** Records from a data source **
■ ■ ■ ■ ■ ■ ■

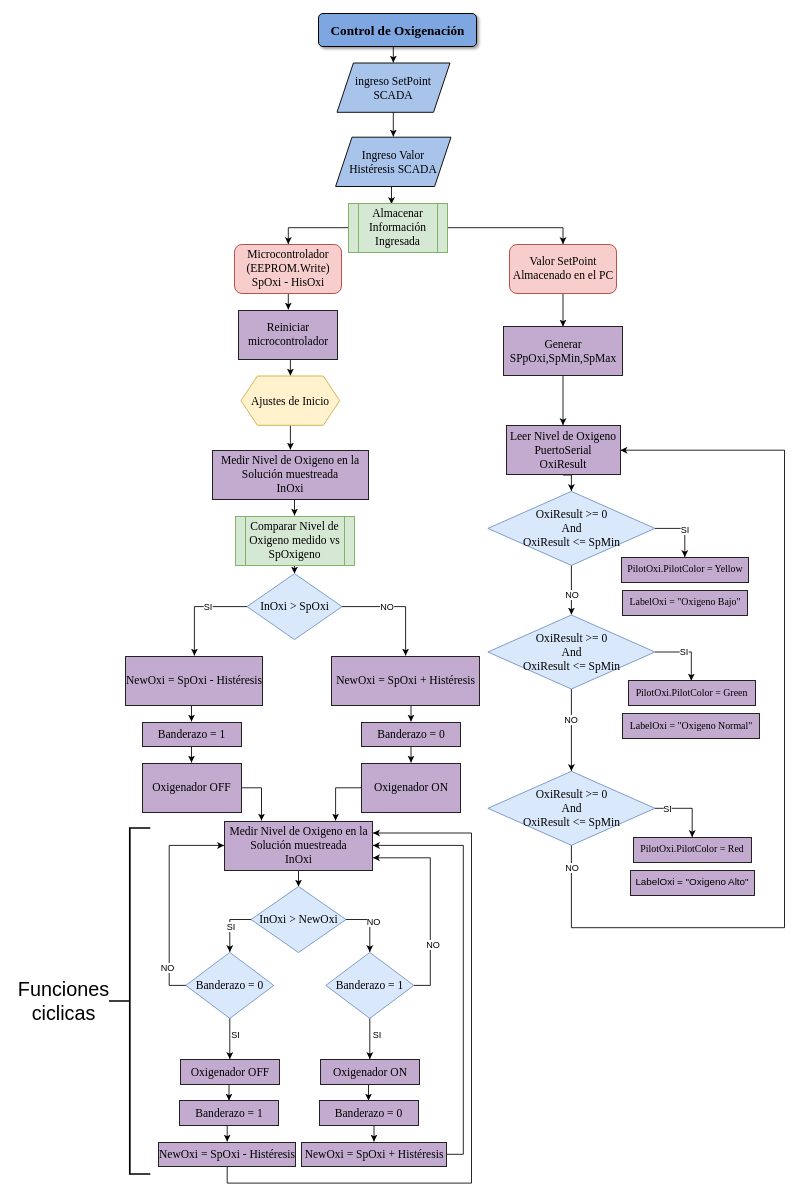
<!DOCTYPE html>
<html lang="es">
<head>
<meta charset="utf-8">
<title>Control de Oxigenación</title>
<style>
:root {
  --ink: #000;
  --title: #7ea6e0;
  --input: #a9c4eb;
  --store: #d5e8d4;
  --store-line: #82b366;
  --memory: #f8cecc;
  --memory-line: #b85450;
  --process: #c3abd0;
  --decision: #dae8fc;
  --decision-line: #6c8ebf;
  --setup: #fff2cc;
  --setup-line: #d6b656;
}
* { box-sizing: border-box; }
html, body { margin: 0; }
body { width: 801px; height: 1200px; overflow: hidden; background: #fff; }
.flowchart {
  position: relative; width: 801px; height: 1200px; overflow: hidden;
  color: var(--ink); font: 11.55px/14px "Liberation Serif", serif;
}
.connectors { position: absolute; left: 0; top: 0; }
.edges { fill: none; stroke: var(--ink); stroke-width: .85; }
.node, .label {
  position: absolute; left: var(--x); top: var(--y); width: var(--w); height: var(--h);
  display: flex; align-items: center; justify-content: center;
  text-align: center; white-space: nowrap; margin: 0;
}
.node { padding-bottom: 1px; }
.title {
  background: var(--title); border: 1px solid var(--ink); border-radius: 5px;
  font-size: 13.2px; font-weight: bold; box-shadow: 2px 2px 3px #0006; padding: 1px 0 0;
}
.process { background: var(--process); border: 1px solid #222; }
.memory { background: var(--memory); border: 1px solid var(--memory-line); border-radius: 8px; }
.store { background: var(--store); border: 1px solid var(--store-line); }
.store::before {
  content: ""; position: absolute; inset: 0 9px;
  border: solid var(--store-line); border-width: 0 1px;
}
.store span { position: relative; }
.pilot { font-size: 9.9px; line-height: 12px; }
.sans { font-family: "Liberation Sans", sans-serif; }
.label {
  --w: auto; --h: 10px; transform: translate(-50%, -50%);
  background: #fff; font: 9.1px/10px "Liberation Sans", sans-serif;
}
.group { font: 19.8px/24px "Liberation Sans", sans-serif; }
</style>
</head>
<body>
<main class="flowchart">
  <svg class="connectors" width="801" height="1200" viewBox="0 0 801 1200" aria-hidden="true">
    <defs>
      <marker id="arrow" markerUnits="userSpaceOnUse" markerWidth="8" markerHeight="8" refX="7" refY="4" orient="auto">
        <path d="M0 .5 7 4 0 7.500 1.800 4z"/>
      </marker>
      <polygon id="small-decision" points="-44,0 0,-33 44,0 0,33"/>
      <polygon id="decision" points="-47.500,0 0,-33 47.500,0 0,33"/>
      <polygon id="wide-decision" points="-83.500,0 0,-37 83.500,0 0,37"/>
    </defs>

    <g class="edges" marker-end="none">
      <g style="marker-end:url(#arrow)">
        <path d="M393.300 46V62.500"/>
        <path d="M393.300 112V136.500"/>
        <path d="M391.500 186V204"/>
        <path d="M348 227.700H288.300V244"/>
        <path d="M447 227.700H563V244"/>
        <path d="M288.300 293V309.500"/>
        <path d="M290.400 359V375.500"/>
        <path d="M290.400 425V449.500"/>
        <path d="M294.500 499V515.500"/>
        <path d="M294.500 565V573.500"/>
        <path d="M247 606.600H194.400V655.500"/>
        <path d="M342 606.600H405.600V655.500"/>
        <path d="M191.500 705V721.500"/>
        <path d="M411 705V721.500"/>
        <path d="M191.500 746V762.500"/>
        <path d="M411 746V762.500"/>
        <path d="M241 787.800H261.500V820.500"/>
        <path d="M362 787.800H335.600V820.500"/>
        <path d="M298.500 870V886.500"/>
        <path d="M251 919.500H229.800V952"/>
        <path d="M346 919.500H369.800V952"/>
        <path d="M186 985.400H169.200V845.400H224"/>
        <path d="M414 985.400H430.300V857.800H373"/>
        <path d="M229.800 1018V1059"/>
        <path d="M369.800 1018V1059"/>
        <path d="M229 1084V1100.500"/>
        <path d="M368.500 1084V1100.500"/>
        <path d="M227.200 1125V1141.500"/>
        <path d="M374 1125V1141.500"/>
        <path d="M447 1154.300H463.300V845.400H373"/>
        <path d="M227.200 1166V1183.100H471.500V833H373"/>
        <path d="M563 293V326.500"/>
        <path d="M563 376V425"/>
        <path d="M563 475H571.400V491"/>
        <path d="M571.400 565V614.500"/>
        <path d="M571.400 689V771"/>
        <path d="M655 528.400H684.800V557"/>
        <path d="M655 652H691.300V680.500"/>
        <path d="M655 808.300H692.200V837"/>
        <path d="M571.400 845V927.700H784.500V450.200H620.500"/>
      </g>
    </g>
    <path class="cycle-bracket" fill="none" stroke="#000" stroke-width="1.700" d="M150.300 828H129.800V1174H150.300M109 1001H129.800"/>

    <g fill="var(--input)" stroke="#111">
      <polygon points="337,112.300 353.400,63 450,63 433.500,112.300"/>
      <polygon points="335.600,186.500 352,137.200 451,137.200 434.600,186.500"/>
    </g>
    <polygon fill="var(--setup)" stroke="var(--setup-line)" points="241,400.700 257.400,376 323.300,376 339.700,400.700 323.300,425.300 257.400,425.300"/>
    <g fill="var(--decision)" stroke="var(--decision-line)" stroke-width=".85">
      <use href="#decision" x="294.500" y="606.600"/>
      <use href="#decision" x="298.500" y="919.500"/>
      <use href="#small-decision" x="229.800" y="985.400"/>
      <use href="#small-decision" x="369.800" y="985.400"/>
      <use href="#wide-decision" x="571.400" y="528.400"/>
      <use href="#wide-decision" x="571.400" y="652"/>
      <use href="#wide-decision" x="571.400" y="808.300"/>
    </g>
  </svg>

  <!-- Entrada de datos -->
  <h1 class="node title" style="--x:318px;--y:13px;--w:159px;--h:34px">Control de Oxigenación</h1>
  <div class="node" style="--x:337px;--y:63px;--w:112px;--h:50px">ingreso SetPoint<br>SCADA</div>
  <div class="node" style="--x:337px;--y:137px;--w:112px;--h:50px">Ingreso Valor<br>Histéresis SCADA</div>
  <div class="node store" style="--x:347.500px;--y:202.500px;--w:100px;--h:50px"><span>Almacenar<br>Información<br>Ingresada</span></div>

  <!-- Microcontrolador -->
  <div class="node memory" style="--x:234px;--y:243.500px;--w:108px;--h:50px">Microcontrolador<br>(EEPROM.Write)<br>SpOxi - HisOxi</div>
  <div class="node process" style="--x:238px;--y:309.500px;--w:100px;--h:50px">Reiniciar<br>microcontrolador</div>
  <div class="node" style="--x:241px;--y:376px;--w:98px;--h:50px">Ajustes de Inicio</div>
  <div class="node process" style="--x:211.500px;--y:449.500px;--w:157px;--h:50px">Medir Nivel de Oxigeno en la<br>Solución muestreada<br>InOxi</div>
  <div class="node store" style="--x:234.500px;--y:515.500px;--w:120px;--h:50px"><span>Comparar Nivel de<br>Oxigeno medido vs<br>SpOxigeno</span></div>
  <div class="node" style="--x:247px;--y:573px;--w:95px;--h:66px">InOxi &gt; SpOxi</div>
  <div class="node process" style="--x:125px;--y:655.500px;--w:138px;--h:50px">NewOxi = SpOxi - Histéresis</div>
  <div class="node process" style="--x:331px;--y:655.500px;--w:149px;--h:50px">NewOxi = SpOxi + Histéresis</div>
  <div class="node process" style="--x:141.500px;--y:721.500px;--w:100px;--h:25px">Banderazo = 1</div>
  <div class="node process" style="--x:361px;--y:721.500px;--w:100px;--h:25px">Banderazo = 0</div>
  <div class="node process" style="--x:141.500px;--y:762.500px;--w:100px;--h:50px">Oxigenador OFF</div>
  <div class="node process" style="--x:361px;--y:762.500px;--w:100px;--h:50px">Oxigenador ON</div>

  <!-- Funciones ciclicas -->
  <h2 class="node group" style="--x:14px;--y:976px;--w:99px;--h:50px">Funciones<br>ciclicas</h2>
  <div class="node process" style="--x:224px;--y:820.500px;--w:149px;--h:50px">Medir Nivel de Oxigeno en la<br>Solución muestreada<br>InOxi</div>
  <div class="node" style="--x:251px;--y:886px;--w:95px;--h:66px">InOxi &gt; NewOxi</div>
  <div class="node" style="--x:186px;--y:952px;--w:87px;--h:66px">Banderazo = 0</div>
  <div class="node" style="--x:326px;--y:952px;--w:87px;--h:66px">Banderazo = 1</div>
  <div class="node process" style="--x:180px;--y:1059px;--w:100px;--h:26px">Oxigenador OFF</div>
  <div class="node process" style="--x:320px;--y:1059px;--w:100px;--h:26px">Oxigenador ON</div>
  <div class="node process" style="--x:179px;--y:1100px;--w:100px;--h:26px">Banderazo = 1</div>
  <div class="node process" style="--x:318.500px;--y:1100px;--w:100px;--h:26px">Banderazo = 0</div>
  <div class="node process" style="--x:158px;--y:1141.500px;--w:138px;--h:25px">NewOxi = SpOxi - Histéresis</div>
  <div class="node process" style="--x:301px;--y:1141.500px;--w:146px;--h:25px">NewOxi = SpOxi + Histéresis</div>

  <!-- Monitoreo en el PC -->
  <div class="node memory" style="--x:509px;--y:243.500px;--w:108px;--h:50px">Valor SetPoint<br>Almacenado en el PC</div>
  <div class="node process" style="--x:503px;--y:326px;--w:120px;--h:50px">Generar<br>SPpOxi,SpMin,SpMax</div>
  <div class="node process" style="--x:505.500px;--y:425px;--w:115px;--h:50px">Leer Nivel de Oxigeno<br>PuertoSerial<br>OxiResult</div>
  <div class="node" style="--x:488px;--y:491px;--w:167px;--h:74px">OxiResult &gt;= 0<br>And<br>OxiResult &lt;= SpMin</div>
  <div class="node process pilot" style="--x:621px;--y:556.500px;--w:128px;--h:26px">PilotOxi.PilotColor = Yellow</div>
  <div class="node process pilot" style="--x:622px;--y:589.500px;--w:126px;--h:26px">LabelOxi = "Oxigeno Bajo"</div>
  <div class="node" style="--x:488px;--y:615px;--w:167px;--h:74px">OxiResult &gt;= 0<br>And<br>OxiResult &lt;= SpMin</div>
  <div class="node process pilot" style="--x:627.500px;--y:680px;--w:128px;--h:26px">PilotOxi.PilotColor = Green</div>
  <div class="node process pilot" style="--x:622px;--y:713px;--w:138px;--h:26px">LabelOxi = "Oxigeno Normal"</div>
  <div class="node" style="--x:488px;--y:771px;--w:167px;--h:74px">OxiResult &gt;= 0<br>And<br>OxiResult &lt;= SpMin</div>
  <div class="node process pilot" style="--x:632.500px;--y:836.500px;--w:119px;--h:26px">PilotOxi.PilotColor = Red</div>
  <div class="node process pilot sans" style="--x:629.500px;--y:869.500px;--w:125px;--h:26px">LabelOxi = "Oxigeno Alto"</div>

  <!-- Respuestas de cada decisión -->
  <span class="label" style="--x:208px;--y:607px">SI</span>
  <span class="label" style="--x:387px;--y:607px">NO</span>
  <span class="label" style="--x:231px;--y:927px">SI</span>
  <span class="label" style="--x:373.500px;--y:922px">NO</span>
  <span class="label" style="--x:167.500px;--y:968px">NO</span>
  <span class="label" style="--x:433px;--y:945px">NO</span>
  <span class="label" style="--x:235.500px;--y:1035px">SI</span>
  <span class="label" style="--x:377px;--y:1035px">SI</span>
  <span class="label" style="--x:685px;--y:530px">SI</span>
  <span class="label" style="--x:572px;--y:595px">NO</span>
  <span class="label" style="--x:684px;--y:652px">SI</span>
  <span class="label" style="--x:571px;--y:720px">NO</span>
  <span class="label" style="--x:667.500px;--y:809px">SI</span>
  <span class="label" style="--x:572px;--y:868px">NO</span>
</main>
</body>
</html>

■ ■ ■ ■ ■ ■ ■

** EXERCISE OBJECTIVE **
Determine how many lines of the data above contain the string "href", and give the result with nothing else.

** TASK ANSWER **
7